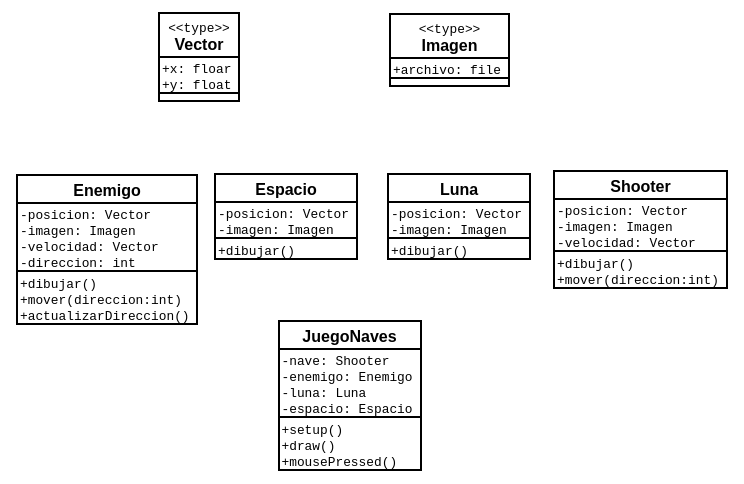
<!DOCTYPE html>
<html lang="es">
<head>
<meta charset="utf-8">
<title>Diagrama de clases</title>
<style>
:root { --paper: #fff; --ink: #000; --line: 2px solid var(--ink); }
* { box-sizing: border-box; margin: 0; padding: 0; }
body { width: 744px; height: 484px; overflow: hidden; background: var(--paper); color: var(--ink); }
.diagram { position: relative; width: 744px; height: 484px; }
.class { position: absolute; left: var(--x); top: var(--y); width: var(--w); }
.class > * { border: var(--line); }
.class > * + * { margin-top: -2px; }
.head { height: 30px; padding-top: 7px; text-align: center; }
.head.typed { height: 46px; padding-top: 6px; }
.head h2 { font: bold 16px/16px "Liberation Sans", sans-serif; }
.stereotype { font: 12.85px/17px "Liberation Mono", monospace; }
.members { padding: 4.4px 0 0 2px; list-style: none; font: 12.85px/16px "Liberation Mono", monospace; white-space: nowrap; }
.members li:last-child { margin-bottom: -2px; }
.members.empty { height: 10px; padding: 0; }
#vector { --x: 158px; --y: 12px; --w: 82px; }
#imagen { --x: 389px; --y: 13px; --w: 121px; }
#enemigo { --x: 16px; --y: 174px; --w: 182px; }
#espacio { --x: 214px; --y: 173px; --w: 144px; }
#luna { --x: 387px; --y: 173px; --w: 144px; }
#shooter { --x: 553px; --y: 170px; --w: 175px; }
#juego-naves { --x: 277.5px; --y: 320px; --w: 144px; }
</style>
</head>
<body>
<main class="diagram">
  <section class="class" id="vector">
    <header class="head typed"><p class="stereotype">&lt;&lt;type&gt;&gt;</p><h2>Vector</h2></header>
    <ul class="members"><li>+x: floar</li><li>+y: float</li></ul>
    <div class="members empty"></div>
  </section>
  <section class="class" id="imagen">
    <header class="head typed"><p class="stereotype">&lt;&lt;type&gt;&gt;</p><h2>Imagen</h2></header>
    <ul class="members"><li>+archivo: file</li></ul>
    <div class="members empty"></div>
  </section>
  <section class="class" id="enemigo">
    <header class="head"><h2>Enemigo</h2></header>
    <ul class="members"><li>-posicion: Vector</li><li>-imagen: Imagen</li><li>-velocidad: Vector</li><li>-direccion: int</li></ul>
    <ul class="members"><li>+dibujar()</li><li>+mover(direccion:int)</li><li>+actualizarDireccion()</li></ul>
  </section>
  <section class="class" id="espacio">
    <header class="head"><h2>Espacio</h2></header>
    <ul class="members"><li>-posicion: Vector</li><li>-imagen: Imagen</li></ul>
    <ul class="members"><li>+dibujar()</li></ul>
  </section>
  <section class="class" id="luna">
    <header class="head"><h2>Luna</h2></header>
    <ul class="members"><li>-posicion: Vector</li><li>-imagen: Imagen</li></ul>
    <ul class="members"><li>+dibujar()</li></ul>
  </section>
  <section class="class" id="shooter">
    <header class="head"><h2>Shooter</h2></header>
    <ul class="members"><li>-posicion: Vector</li><li>-imagen: Imagen</li><li>-velocidad: Vector</li></ul>
    <ul class="members"><li>+dibujar()</li><li>+mover(direccion:int)</li></ul>
  </section>
  <section class="class" id="juego-naves">
    <header class="head"><h2>JuegoNaves</h2></header>
    <ul class="members"><li>-nave: Shooter</li><li>-enemigo: Enemigo</li><li>-luna: Luna</li><li>-espacio: Espacio</li></ul>
    <ul class="members"><li>+setup()</li><li>+draw()</li><li>+mousePressed()</li></ul>
  </section>
</main>
</body>
</html>
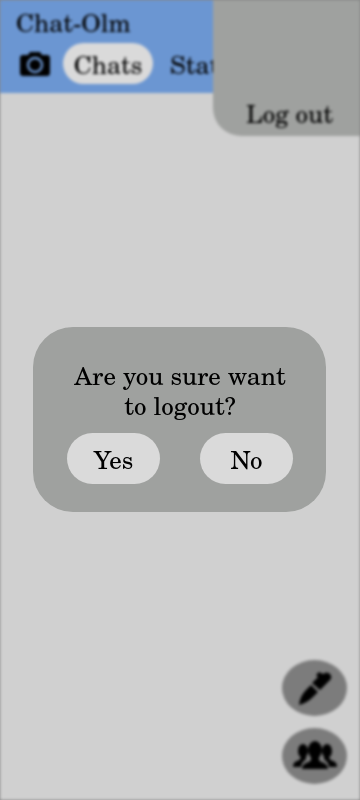
<!DOCTYPE html>
<html lang="en">
<head>
<meta charset="utf-8">
<title>Log out confirmation</title>
<style>
:root {
  --edge: #858585;
  --surface: #d0d0d0;
  --header: #6b96d2;
  --panel: #9fa19f;
  --pill: #dadada;
  --action: #7c7c7c;
  --ink: #000;
}
* { box-sizing: border-box; margin: 0; }
html, body { width: 360px; height: 800px; overflow: hidden; }
body {
  font: 25px/30px "TeX Gyre Schola", "Century Schoolbook", serif;
  color: var(--ink);
}
a { color: inherit; text-decoration: none; }
.screen {
  position: relative;
  width: 360px;
  height: 800px;
  overflow: hidden;
  background: var(--edge);
}
.app {
  position: absolute;
  inset: 0;
  background: var(--surface);
  filter: blur(1.6px);
}
.header {
  height: 93px;
  padding: 7px 0 0 16px;
  background: var(--header);
  white-space: nowrap;
}
.app-name { font-size: 25px; font-weight: 400; line-height: 30px; }
.tabs {
  display: flex;
  align-items: center;
  height: 41px;
  margin-top: 6px;
}
.camera { width: 30px; height: 26px; margin: 0 13px 0 4px; }
.tab-active {
  display: flex;
  align-items: center;
  justify-content: center;
  width: 90px;
  height: 41px;
  margin-right: 17px;
  border-radius: 21px;
  background: var(--pill);
}
.menu {
  position: absolute;
  top: 0;
  right: 0;
  width: 147px;
  height: 136px;
  padding: 98px 0 0 33px;
  border-bottom-left-radius: 28px;
  background: var(--panel);
  white-space: nowrap;
}
.actions {
  position: absolute;
  right: 13px;
  bottom: 16px;
  display: flex;
  flex-direction: column;
  gap: 12px;
}
.action {
  display: grid;
  place-items: center;
  width: 65px;
  height: 56px;
  border-radius: 50%;
  background: var(--action);
}
.dialog {
  position: absolute;
  left: 33px;
  top: 327px;
  width: 293px;
  height: 185px;
  padding: 33px 33px 28px 34px;
  border-radius: 40px;
  background: var(--panel);
}
.question { text-align: center; white-space: nowrap; }
.choices {
  display: flex;
  justify-content: space-between;
  margin-top: 13px;
}
.choice {
  display: flex;
  align-items: center;
  justify-content: center;
  width: 93px;
  height: 51px;
  border-radius: 26px;
  background: var(--pill);
}
</style>
</head>
<body>
<main class="screen">
  <div class="app">
    <header class="header">
      <h1 class="app-name">Chat-Olm</h1>
      <nav class="tabs">
        <svg class="camera" viewBox="0 0 30 26" role="img" aria-label="Camera">
          <path d="M3 4H8L10 1H20L22 4H27Q30 4 30 7V22Q30 25 27 25H3Q0 25 0 22V7Q0 4 3 4Z"/>
          <circle cx="15" cy="14" r="7" fill="none" stroke="#6b96d2" stroke-width="2.4"/>
        </svg>
        <a class="tab-active" href="#">Chats</a>
        <a href="#">Status</a>
      </nav>
    </header>
    <div class="menu"><a href="#">Log out</a></div>
    <div class="actions">
      <a class="action" href="#" aria-label="Write">
        <svg width="34" height="36" viewBox="0 0 34 36">
          <path d="M1 35Q2 26 8 20L13 15L20 22L15 27Q9 33 1 35Z"/>
          <path d="M14 13L20 7L18 5L21 2L25 4Q29 1 32 4Q35 8 31 11L22 20Z"/>
        </svg>
      </a>
      <a class="action" href="#" aria-label="Group">
        <svg width="44" height="32" viewBox="0 0 44 32">
          <defs>
            <g id="side-person">
              <ellipse cx="10" cy="11" rx="5" ry="7"/>
              <path d="M8 16H13V19L10 22Q8 24 8 27H0Q0 22 4 21Q8 20 8 16Z"/>
            </g>
          </defs>
          <use href="#side-person"/>
          <use href="#side-person" transform="matrix(-1 0 0 1 44 0)"/>
          <ellipse cx="22" cy="10" rx="7" ry="9"/>
          <path d="M18 16H26V20Q27 22 31 23Q35 25 35 29H9Q9 25 13 23Q17 22 18 20Z"/>
        </svg>
      </a>
    </div>
  </div>
  <section class="dialog" role="dialog" aria-labelledby="question">
    <p class="question" id="question">Are you sure want<br>to logout?</p>
    <div class="choices">
      <a class="choice" href="#">Yes</a>
      <a class="choice" href="#">No</a>
    </div>
  </section>
</main>
</body>
</html>
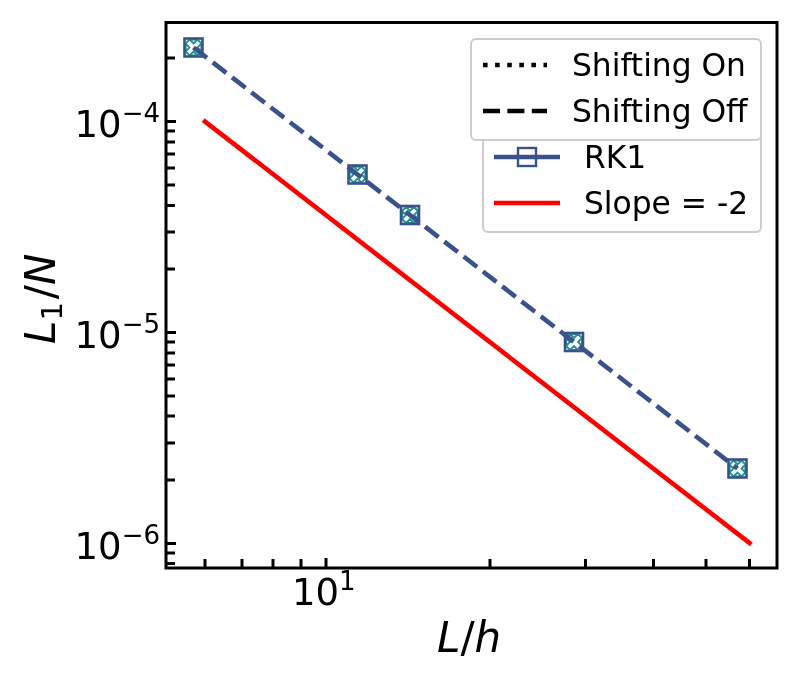
<!DOCTYPE html>
<html lang="en">
<head>
<meta charset="utf-8">
<title>Convergence of L1/N with L/h</title>
<style>
:root {
  --ink: #000;
  --paper: #fff;
  --series: #3a528b;
  --marker: #21918c;
  --slope: #f00;
  --legend-edge: #ccc;
}
* { box-sizing: border-box; }
html, body { margin: 0; overflow: hidden; }
.chart {
  position: relative;
  width: 800px;
  height: 685px;
  overflow: hidden;
  background: var(--paper);
  color: var(--ink);
  font-family: "DejaVu Sans", sans-serif;
}
.plot { position: absolute; inset: 0; display: block; }
.frame, .ticks { fill: none; stroke: var(--ink); stroke-width: 3; }
.slope-line { stroke: var(--slope); stroke-width: 4.6; stroke-linecap: square; }
.series-line { fill: none; stroke: var(--series); stroke-width: 4.6; stroke-dasharray: 17 7.4; }
.marker-square { fill: none; stroke: var(--series); stroke-width: 2.6; }
.marker-circle { fill: var(--paper); stroke: var(--marker); stroke-width: 2; }
.marker-cross { fill: var(--paper); stroke: var(--marker); stroke-width: 1.8; }

.tick-label, .axis-title { position: absolute; line-height: 1; white-space: nowrap; }
.tick-label { font-size: 37px; }
.tick-label sup { position: relative; top: -15px; font-size: 26px; line-height: 0; vertical-align: baseline; }
.y-tick { left: 71px; width: 89px; text-align: right; }
.y-tick.e4 { top: 106px; }
.y-tick.e5 { top: 317px; }
.y-tick.e6 { top: 528px; }
.x-tick { left: 292px; top: 574px; }
.axis-title { font-size: 42px; }
.axis-title i { font-style: oblique; }
.axis-title sub { position: relative; top: 7px; margin-right: 3px; font-size: 29px; line-height: 0; vertical-align: baseline; }
.x-title { left: 437px; top: 617px; }
.y-title { left: 20px; top: 344px; transform: rotate(-90deg); transform-origin: 0 0; }

.legend {
  position: absolute;
  margin: 0;
  padding: 0 0 0 10px;
  list-style: none;
  background: var(--paper);
  border: 2px solid var(--legend-edge);
  border-radius: 6px;
  font-size: 31.3px;
  line-height: 46px;
}
.legend li { display: flex; align-items: center; gap: 24px; height: 46px; white-space: nowrap; }
.legend svg { flex: none; width: 66px; height: 24px; overflow: visible; }
.legend-series { left: 482px; top: 84px; width: 280px; height: 149px; padding-top: 48px; }
.legend-shifting { left: 470px; top: 38px; width: 292px; height: 103px; padding-top: 2px; }
.key { stroke-width: 4.6; }
.key-dotted { stroke: var(--ink); stroke-dasharray: 4.6 7.5; }
.key-dashed { stroke: var(--ink); stroke-dasharray: 17 7.4; }
.key-series { stroke: var(--series); }
.key-slope { stroke: var(--slope); }
.key-square { fill: none; stroke: var(--series); stroke-width: 2.4; }
</style>
</head>
<body>
<main class="chart">
  <svg class="plot" width="800" height="685" viewBox="0 0 800 685" role="img" aria-label="Log-log plot of L1/N against L/h with a slope of minus two">
    <defs>
      <g id="data-marker">
        <circle class="marker-circle" r="8"/>
        <polygon class="marker-cross" points="-4,-8 0,-4 4,-8 8,-4 4,0 8,4 4,8 0,4 -4,8 -8,4 -4,0 -8,-4"/>
        <rect class="marker-square" x="-9" y="-9" width="18" height="18"/>
      </g>
    </defs>
    <path class="ticks" d="M166 121.5h10M166 332.5h10M166 543.5h10M326 568v-10"/>
    <path class="ticks" d="M166 58h9M166 131h9M166 142h9M166 154h9M166 168h9M166 185h9M166 205.5h9M166 232h9M166 269h9M166 342h9M166 353h9M166 365h9M166 379h9M166 396h9M166 416h9M166 443h9M166 480h9M166 553h9M166 563.5h9"/>
    <path class="ticks" d="M205 568v-9M242 568v-9M273 568v-9M301 568v-9M490 568v-9M585.5 568v-9M653.5 568v-9M706 568v-9M749.5 568v-9"/>
    <line class="slope-line" x1="205" y1="121.5" x2="749.5" y2="543"/>
    <use href="#data-marker" x="193.5" y="47.5"/>
    <use href="#data-marker" x="357.5" y="174.5"/>
    <use href="#data-marker" x="410" y="215"/>
    <use href="#data-marker" x="574" y="342"/>
    <use href="#data-marker" x="737.5" y="468.5"/>
    <polyline class="series-line" points="193.5,47.5 357.5,174.5 410,215 574,342 737.5,468.5"/>
    <rect class="frame" x="166" y="22.5" width="611" height="545.5"/>
  </svg>

  <div class="tick-label y-tick e4">10<sup>−4</sup></div>
  <div class="tick-label y-tick e5">10<sup>−5</sup></div>
  <div class="tick-label y-tick e6">10<sup>−6</sup></div>
  <div class="tick-label x-tick">10<sup>1</sup></div>
  <div class="axis-title x-title"><i>L</i>/<i>h</i></div>
  <div class="axis-title y-title"><i>L</i><sub>1</sub>/<i>N</i></div>

  <ul class="legend legend-series">
    <li>
      <svg viewBox="0 0 66 24" aria-hidden="true"><line class="key key-series" x1="0" y1="12" x2="66" y2="12"/><rect class="key-square" x="24" y="3" width="18" height="18"/></svg>
      <span>RK1</span>
    </li>
    <li>
      <svg viewBox="0 0 66 24" aria-hidden="true"><line class="key key-slope" x1="0" y1="12" x2="66" y2="12"/></svg>
      <span>Slope = -2</span>
    </li>
  </ul>
  <ul class="legend legend-shifting">
    <li>
      <svg viewBox="0 0 66 24" aria-hidden="true"><line class="key key-dotted" x1="1" y1="12" x2="65" y2="12"/></svg>
      <span>Shifting On</span>
    </li>
    <li>
      <svg viewBox="0 0 66 24" aria-hidden="true"><line class="key key-dashed" x1="1" y1="12" x2="65" y2="12"/></svg>
      <span>Shifting Off</span>
    </li>
  </ul>
</main>
</body>
</html>
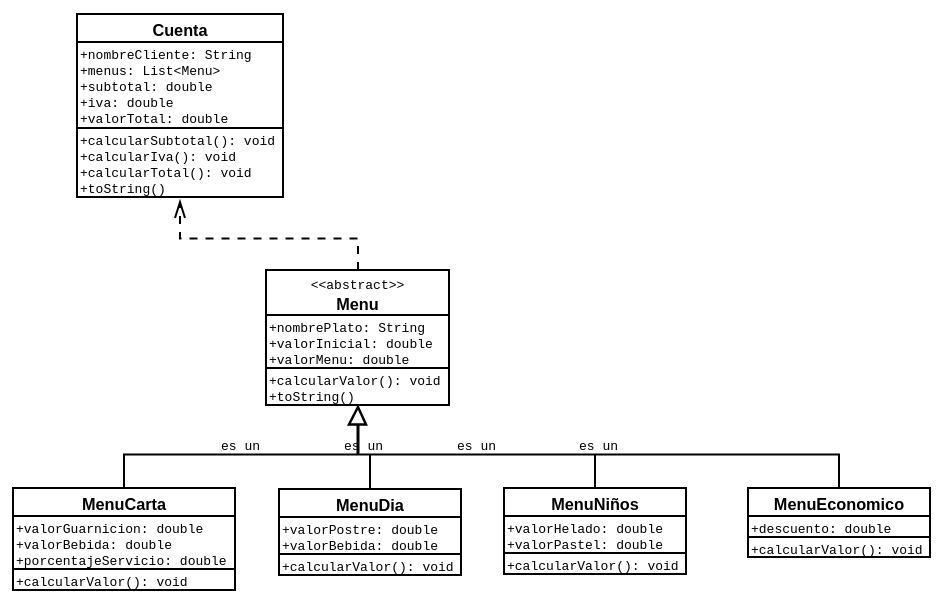
<!DOCTYPE html>
<html lang="es">
<head>
<meta charset="utf-8">
<title>Diagrama de clases: Cuenta y Menu</title>
<style>
  :root {
    --ink: #000;
    --paper: #fff;
    --line: 2px solid var(--ink);
    --mono: "Liberation Mono", monospace;
    --sans: "Liberation Sans", sans-serif;
  }
  * { box-sizing: border-box; margin: 0; padding: 0; }
  body { background: var(--paper); overflow: hidden; }
  .diagram {
    position: relative;
    width: 944px;
    height: 604px;
    overflow: hidden;
    background: var(--paper);
    color: var(--ink);
    font: 13px/16.2px var(--mono);
    white-space: nowrap;
  }
  .connectors { position: absolute; inset: 0; fill: none; stroke: var(--ink); stroke-width: 2; }
  .connectors .dependency { stroke-dasharray: 8 8; }
  .connectors .stem { stroke-width: 3; }
  .connectors .inheritance-head { fill: var(--paper); stroke-width: 2.5; }
  .relation { position: absolute; top: 438px; line-height: 17px; }

  .class-box {
    position: absolute;
    display: grid;
    border: var(--line);
    background: var(--paper);
  }
  .class-box header { padding-top: 6px; text-align: center; line-height: 18px; }
  .class-box h2 { font: bold 16.3px/18px var(--sans); }
  .class-box ul { list-style: none; border-top: var(--line); padding: 4.5px 0 0 2px; }

  .cuenta { left: 76px; top: 13px; width: 208px; grid-template-rows: 26px 86px 69px; }
  .menu { left: 265px; top: 269px; width: 185px; grid-template-rows: 43px 53px 37px; }
  .menu-carta { left: 12px; top: 487px; width: 224px; grid-template-rows: 26px 53px 21px; }
  .menu-dia { left: 278px; top: 488px; width: 184px; grid-template-rows: 26px 37px 21px; }
  .menu-ninos { left: 503px; top: 487px; width: 184px; grid-template-rows: 26px 37px 21px; }
  .menu-economico { left: 747px; top: 487px; width: 184px; grid-template-rows: 26px 21px 20px; }
</style>
</head>
<body>
<main class="diagram">
  <svg class="connectors" width="944" height="604" viewBox="0 0 944 604" aria-hidden="true">
    <path class="dependency" d="M358 270V238.5H180V203"/>
    <polyline points="175,218 180,202 185,218"/>
    <path d="M124 488V454.5H839V488M370 454.5V489M595 454.5V488"/>
    <path class="stem" d="M358 424V455"/>
    <polygon class="inheritance-head" points="358,407 349,424.5 366,424.5"/>
  </svg>

  <span class="relation" style="left:221px">es un</span>
  <span class="relation" style="left:344px">es un</span>
  <span class="relation" style="left:457px">es un</span>
  <span class="relation" style="left:579px">es un</span>

  <section class="class-box cuenta">
    <header><h2>Cuenta</h2></header>
    <ul class="attributes">
      <li>+nombreCliente: String</li>
      <li>+menus: List&lt;Menu&gt;</li>
      <li>+subtotal: double</li>
      <li>+iva: double</li>
      <li>+valorTotal: double</li>
    </ul>
    <ul class="operations">
      <li>+calcularSubtotal(): void</li>
      <li>+calcularIva(): void</li>
      <li>+calcularTotal(): void</li>
      <li>+toString()</li>
    </ul>
  </section>

  <section class="class-box menu">
    <header><p>&lt;&lt;abstract&gt;&gt;</p><h2>Menu</h2></header>
    <ul class="attributes">
      <li>+nombrePlato: String</li>
      <li>+valorInicial: double</li>
      <li>+valorMenu: double</li>
    </ul>
    <ul class="operations">
      <li>+calcularValor(): void</li>
      <li>+toString()</li>
    </ul>
  </section>

  <section class="class-box menu-carta">
    <header><h2>MenuCarta</h2></header>
    <ul class="attributes">
      <li>+valorGuarnicion: double</li>
      <li>+valorBebida: double</li>
      <li>+porcentajeServicio: double</li>
    </ul>
    <ul class="operations">
      <li>+calcularValor(): void</li>
    </ul>
  </section>

  <section class="class-box menu-dia">
    <header><h2>MenuDia</h2></header>
    <ul class="attributes">
      <li>+valorPostre: double</li>
      <li>+valorBebida: double</li>
    </ul>
    <ul class="operations">
      <li>+calcularValor(): void</li>
    </ul>
  </section>

  <section class="class-box menu-ninos">
    <header><h2>MenuNiños</h2></header>
    <ul class="attributes">
      <li>+valorHelado: double</li>
      <li>+valorPastel: double</li>
    </ul>
    <ul class="operations">
      <li>+calcularValor(): void</li>
    </ul>
  </section>

  <section class="class-box menu-economico">
    <header><h2>MenuEconomico</h2></header>
    <ul class="attributes">
      <li>+descuento: double</li>
    </ul>
    <ul class="operations">
      <li>+calcularValor(): void</li>
    </ul>
  </section>
</main>
</body>
</html>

Goal of the exercise — In the answer, include exactly the lines from the top of the entries through the line containing "relative; width: 744px;", and nothing else, not even the pictures.

Answer section —
<!DOCTYPE html>
<html lang="es">
<head>
<meta charset="utf-8">
<title>Diagrama de clases</title>
<style>
:root { --paper: #fff; --ink: #000; --line: 2px solid var(--ink); }
* { box-sizing: border-box; margin: 0; padding: 0; }
body { width: 744px; height: 484px; overflow: hidden; background: var(--paper); color: var(--ink); }
.diagram { position: relative; width: 744px; height: 484px; }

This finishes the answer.